About this exercise
This exercise calls for every line of the listing below that contains the word "circle".

Raw data

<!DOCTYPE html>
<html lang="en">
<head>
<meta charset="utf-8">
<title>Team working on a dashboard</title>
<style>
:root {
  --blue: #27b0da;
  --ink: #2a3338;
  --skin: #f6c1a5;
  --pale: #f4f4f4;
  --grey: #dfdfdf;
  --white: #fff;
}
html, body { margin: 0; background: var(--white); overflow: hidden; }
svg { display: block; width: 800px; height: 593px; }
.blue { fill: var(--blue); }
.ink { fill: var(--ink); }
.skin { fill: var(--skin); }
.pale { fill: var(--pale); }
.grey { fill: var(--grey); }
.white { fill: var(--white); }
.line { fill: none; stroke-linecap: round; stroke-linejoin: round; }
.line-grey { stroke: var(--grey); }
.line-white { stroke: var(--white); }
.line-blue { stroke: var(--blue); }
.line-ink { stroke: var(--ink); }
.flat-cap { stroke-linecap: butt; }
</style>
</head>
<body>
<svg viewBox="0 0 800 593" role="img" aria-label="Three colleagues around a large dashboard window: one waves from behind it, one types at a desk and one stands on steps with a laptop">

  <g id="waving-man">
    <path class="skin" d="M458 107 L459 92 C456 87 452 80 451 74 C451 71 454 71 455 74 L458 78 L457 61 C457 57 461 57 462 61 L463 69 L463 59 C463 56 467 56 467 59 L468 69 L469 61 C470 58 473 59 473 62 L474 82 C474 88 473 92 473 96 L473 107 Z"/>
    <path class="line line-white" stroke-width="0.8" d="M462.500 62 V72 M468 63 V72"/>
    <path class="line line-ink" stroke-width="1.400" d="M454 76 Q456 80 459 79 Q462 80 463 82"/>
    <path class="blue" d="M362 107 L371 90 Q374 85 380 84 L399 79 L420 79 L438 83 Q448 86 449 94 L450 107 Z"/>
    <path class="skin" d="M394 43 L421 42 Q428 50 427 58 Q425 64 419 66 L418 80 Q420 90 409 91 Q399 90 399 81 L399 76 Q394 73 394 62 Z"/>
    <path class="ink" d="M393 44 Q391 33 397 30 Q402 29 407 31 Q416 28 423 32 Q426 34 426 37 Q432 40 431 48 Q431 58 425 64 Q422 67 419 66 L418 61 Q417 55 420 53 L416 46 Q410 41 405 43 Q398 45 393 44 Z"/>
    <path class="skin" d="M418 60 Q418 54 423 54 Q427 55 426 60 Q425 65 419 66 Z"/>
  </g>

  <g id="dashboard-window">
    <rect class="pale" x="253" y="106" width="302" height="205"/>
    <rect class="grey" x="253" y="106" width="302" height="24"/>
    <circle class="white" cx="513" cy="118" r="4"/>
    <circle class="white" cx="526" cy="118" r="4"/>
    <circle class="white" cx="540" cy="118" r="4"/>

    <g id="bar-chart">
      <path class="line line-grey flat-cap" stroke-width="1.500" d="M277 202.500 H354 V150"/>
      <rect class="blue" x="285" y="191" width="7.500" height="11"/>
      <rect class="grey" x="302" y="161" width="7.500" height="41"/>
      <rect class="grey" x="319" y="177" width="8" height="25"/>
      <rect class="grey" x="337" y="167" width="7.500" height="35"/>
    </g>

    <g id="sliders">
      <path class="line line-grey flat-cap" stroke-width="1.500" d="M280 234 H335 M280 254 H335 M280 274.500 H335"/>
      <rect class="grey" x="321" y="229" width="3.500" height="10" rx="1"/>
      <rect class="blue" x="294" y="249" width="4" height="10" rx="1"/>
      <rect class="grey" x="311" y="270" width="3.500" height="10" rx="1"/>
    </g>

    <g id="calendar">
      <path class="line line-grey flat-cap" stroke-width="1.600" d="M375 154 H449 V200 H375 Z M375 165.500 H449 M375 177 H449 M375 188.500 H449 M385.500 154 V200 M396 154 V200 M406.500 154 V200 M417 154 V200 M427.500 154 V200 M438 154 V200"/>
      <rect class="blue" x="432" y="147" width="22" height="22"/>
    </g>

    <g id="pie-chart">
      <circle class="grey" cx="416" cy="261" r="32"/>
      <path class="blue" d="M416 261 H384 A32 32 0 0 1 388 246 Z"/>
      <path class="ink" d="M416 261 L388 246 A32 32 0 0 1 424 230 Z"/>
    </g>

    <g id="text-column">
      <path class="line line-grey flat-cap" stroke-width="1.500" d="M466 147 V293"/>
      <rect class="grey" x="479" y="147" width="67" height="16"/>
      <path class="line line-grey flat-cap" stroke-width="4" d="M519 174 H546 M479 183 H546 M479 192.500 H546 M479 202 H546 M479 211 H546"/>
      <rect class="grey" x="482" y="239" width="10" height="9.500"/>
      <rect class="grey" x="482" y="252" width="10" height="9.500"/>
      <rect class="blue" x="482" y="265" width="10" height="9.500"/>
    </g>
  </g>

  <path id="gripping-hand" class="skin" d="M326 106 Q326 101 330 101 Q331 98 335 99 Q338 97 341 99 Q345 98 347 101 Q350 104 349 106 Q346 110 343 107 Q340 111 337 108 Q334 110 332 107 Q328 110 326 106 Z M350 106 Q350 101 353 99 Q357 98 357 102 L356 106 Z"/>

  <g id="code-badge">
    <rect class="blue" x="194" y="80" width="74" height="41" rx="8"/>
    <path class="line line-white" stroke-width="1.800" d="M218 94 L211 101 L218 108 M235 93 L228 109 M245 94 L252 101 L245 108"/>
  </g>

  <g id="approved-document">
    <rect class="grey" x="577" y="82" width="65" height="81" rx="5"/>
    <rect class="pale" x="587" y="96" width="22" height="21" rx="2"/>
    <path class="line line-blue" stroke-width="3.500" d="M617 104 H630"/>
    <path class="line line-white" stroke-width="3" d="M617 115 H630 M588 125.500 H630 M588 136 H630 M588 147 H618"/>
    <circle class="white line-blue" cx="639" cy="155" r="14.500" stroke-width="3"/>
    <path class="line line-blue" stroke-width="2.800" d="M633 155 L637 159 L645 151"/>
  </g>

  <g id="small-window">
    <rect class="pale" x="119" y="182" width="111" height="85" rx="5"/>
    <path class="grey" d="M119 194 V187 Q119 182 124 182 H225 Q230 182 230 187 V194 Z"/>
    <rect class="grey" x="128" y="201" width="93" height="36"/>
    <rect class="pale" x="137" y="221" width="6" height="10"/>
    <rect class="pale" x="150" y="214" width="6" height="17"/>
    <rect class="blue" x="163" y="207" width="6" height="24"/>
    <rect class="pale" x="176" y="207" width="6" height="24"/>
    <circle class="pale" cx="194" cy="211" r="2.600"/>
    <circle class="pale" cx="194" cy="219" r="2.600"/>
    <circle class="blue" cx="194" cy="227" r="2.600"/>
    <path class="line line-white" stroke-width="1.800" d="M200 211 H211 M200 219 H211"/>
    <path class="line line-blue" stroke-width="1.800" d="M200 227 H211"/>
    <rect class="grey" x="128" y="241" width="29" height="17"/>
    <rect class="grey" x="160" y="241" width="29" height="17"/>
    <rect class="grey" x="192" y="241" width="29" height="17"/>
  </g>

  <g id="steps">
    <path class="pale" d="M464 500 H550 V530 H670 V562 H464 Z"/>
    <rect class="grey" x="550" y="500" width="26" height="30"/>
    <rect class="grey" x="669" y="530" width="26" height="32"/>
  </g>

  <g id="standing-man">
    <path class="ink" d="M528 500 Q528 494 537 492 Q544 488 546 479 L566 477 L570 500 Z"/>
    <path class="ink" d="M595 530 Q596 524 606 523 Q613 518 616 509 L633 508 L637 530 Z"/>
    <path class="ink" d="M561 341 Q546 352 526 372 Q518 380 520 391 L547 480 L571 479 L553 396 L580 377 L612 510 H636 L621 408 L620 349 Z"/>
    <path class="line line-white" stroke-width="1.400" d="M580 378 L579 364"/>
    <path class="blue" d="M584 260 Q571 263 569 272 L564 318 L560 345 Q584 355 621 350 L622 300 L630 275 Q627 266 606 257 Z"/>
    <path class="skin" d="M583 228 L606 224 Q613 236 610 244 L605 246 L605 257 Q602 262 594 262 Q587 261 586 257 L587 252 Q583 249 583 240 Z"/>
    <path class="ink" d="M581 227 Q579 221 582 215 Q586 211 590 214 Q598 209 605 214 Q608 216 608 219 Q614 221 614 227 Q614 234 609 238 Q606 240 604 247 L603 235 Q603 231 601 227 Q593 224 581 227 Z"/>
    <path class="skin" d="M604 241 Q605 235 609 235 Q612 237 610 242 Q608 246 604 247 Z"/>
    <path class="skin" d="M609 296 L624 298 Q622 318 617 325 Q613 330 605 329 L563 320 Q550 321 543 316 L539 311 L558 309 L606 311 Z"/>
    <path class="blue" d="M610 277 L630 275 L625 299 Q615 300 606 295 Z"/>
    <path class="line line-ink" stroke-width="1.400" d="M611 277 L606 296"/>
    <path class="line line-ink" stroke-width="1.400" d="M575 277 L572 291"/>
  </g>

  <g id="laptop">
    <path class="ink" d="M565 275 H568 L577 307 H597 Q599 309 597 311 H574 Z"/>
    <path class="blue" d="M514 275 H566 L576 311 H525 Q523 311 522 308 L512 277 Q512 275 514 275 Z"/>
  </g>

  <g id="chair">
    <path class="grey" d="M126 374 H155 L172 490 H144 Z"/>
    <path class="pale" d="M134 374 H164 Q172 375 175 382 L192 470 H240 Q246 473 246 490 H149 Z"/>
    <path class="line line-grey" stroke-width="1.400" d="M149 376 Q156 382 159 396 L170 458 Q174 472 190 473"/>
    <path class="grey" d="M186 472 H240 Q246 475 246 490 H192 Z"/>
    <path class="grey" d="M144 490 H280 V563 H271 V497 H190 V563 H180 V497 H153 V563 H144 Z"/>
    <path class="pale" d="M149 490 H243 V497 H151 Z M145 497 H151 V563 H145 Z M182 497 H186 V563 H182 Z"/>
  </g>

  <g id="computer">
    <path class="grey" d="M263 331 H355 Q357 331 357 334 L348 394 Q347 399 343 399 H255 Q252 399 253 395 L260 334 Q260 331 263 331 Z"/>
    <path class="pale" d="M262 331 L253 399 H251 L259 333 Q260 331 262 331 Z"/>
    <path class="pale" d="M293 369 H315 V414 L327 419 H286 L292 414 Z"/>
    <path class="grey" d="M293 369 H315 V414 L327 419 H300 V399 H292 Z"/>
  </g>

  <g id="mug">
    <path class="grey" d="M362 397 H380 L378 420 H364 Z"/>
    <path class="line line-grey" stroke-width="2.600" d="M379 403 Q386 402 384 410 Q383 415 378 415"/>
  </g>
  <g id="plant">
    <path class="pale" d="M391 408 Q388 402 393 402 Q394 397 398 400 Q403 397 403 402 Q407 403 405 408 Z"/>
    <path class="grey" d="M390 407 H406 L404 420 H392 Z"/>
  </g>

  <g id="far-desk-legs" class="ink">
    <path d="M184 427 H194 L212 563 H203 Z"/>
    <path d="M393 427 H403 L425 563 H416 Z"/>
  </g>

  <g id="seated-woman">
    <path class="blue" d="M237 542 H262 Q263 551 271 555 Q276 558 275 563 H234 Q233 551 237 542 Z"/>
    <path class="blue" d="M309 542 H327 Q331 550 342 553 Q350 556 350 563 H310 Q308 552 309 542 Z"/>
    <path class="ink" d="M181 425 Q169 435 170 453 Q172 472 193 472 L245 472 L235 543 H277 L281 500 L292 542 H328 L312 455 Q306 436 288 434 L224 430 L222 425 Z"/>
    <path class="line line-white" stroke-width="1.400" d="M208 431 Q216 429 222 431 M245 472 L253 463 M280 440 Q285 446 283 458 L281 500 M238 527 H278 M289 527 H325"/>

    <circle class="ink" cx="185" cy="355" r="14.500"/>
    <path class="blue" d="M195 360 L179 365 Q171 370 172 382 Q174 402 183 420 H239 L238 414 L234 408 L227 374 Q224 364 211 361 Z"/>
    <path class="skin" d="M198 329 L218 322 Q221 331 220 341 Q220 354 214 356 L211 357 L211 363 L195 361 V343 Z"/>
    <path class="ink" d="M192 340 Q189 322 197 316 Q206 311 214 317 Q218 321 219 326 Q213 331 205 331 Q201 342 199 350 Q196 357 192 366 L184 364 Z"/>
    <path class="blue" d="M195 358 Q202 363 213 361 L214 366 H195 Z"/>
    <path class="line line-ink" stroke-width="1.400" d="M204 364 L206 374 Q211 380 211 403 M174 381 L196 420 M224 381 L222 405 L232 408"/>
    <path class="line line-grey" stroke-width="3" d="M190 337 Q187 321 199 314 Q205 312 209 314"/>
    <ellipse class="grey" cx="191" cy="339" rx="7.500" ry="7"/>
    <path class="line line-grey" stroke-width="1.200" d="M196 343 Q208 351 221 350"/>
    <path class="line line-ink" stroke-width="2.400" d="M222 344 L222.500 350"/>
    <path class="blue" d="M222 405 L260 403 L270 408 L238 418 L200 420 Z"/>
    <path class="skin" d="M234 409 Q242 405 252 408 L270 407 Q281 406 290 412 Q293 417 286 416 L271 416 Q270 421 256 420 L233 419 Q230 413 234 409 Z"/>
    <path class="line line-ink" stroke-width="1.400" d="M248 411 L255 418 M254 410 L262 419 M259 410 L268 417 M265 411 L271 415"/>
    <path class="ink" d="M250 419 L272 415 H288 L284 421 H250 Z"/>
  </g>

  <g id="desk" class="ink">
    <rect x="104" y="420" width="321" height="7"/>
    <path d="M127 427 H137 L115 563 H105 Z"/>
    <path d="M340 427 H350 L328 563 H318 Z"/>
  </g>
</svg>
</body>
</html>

Answer space
    <circle class="white" cx="513" cy="118" r="4"/>
    <circle class="white" cx="526" cy="118" r="4"/>
    <circle class="white" cx="540" cy="118" r="4"/>
      <circle class="grey" cx="416" cy="261" r="32"/>
    <circle class="white line-blue" cx="639" cy="155" r="14.500" stroke-width="3"/>
    <circle class="pale" cx="194" cy="211" r="2.600"/>
    <circle class="pale" cx="194" cy="219" r="2.600"/>
    <circle class="blue" cx="194" cy="227" r="2.600"/>
    <circle class="ink" cx="185" cy="355" r="14.500"/>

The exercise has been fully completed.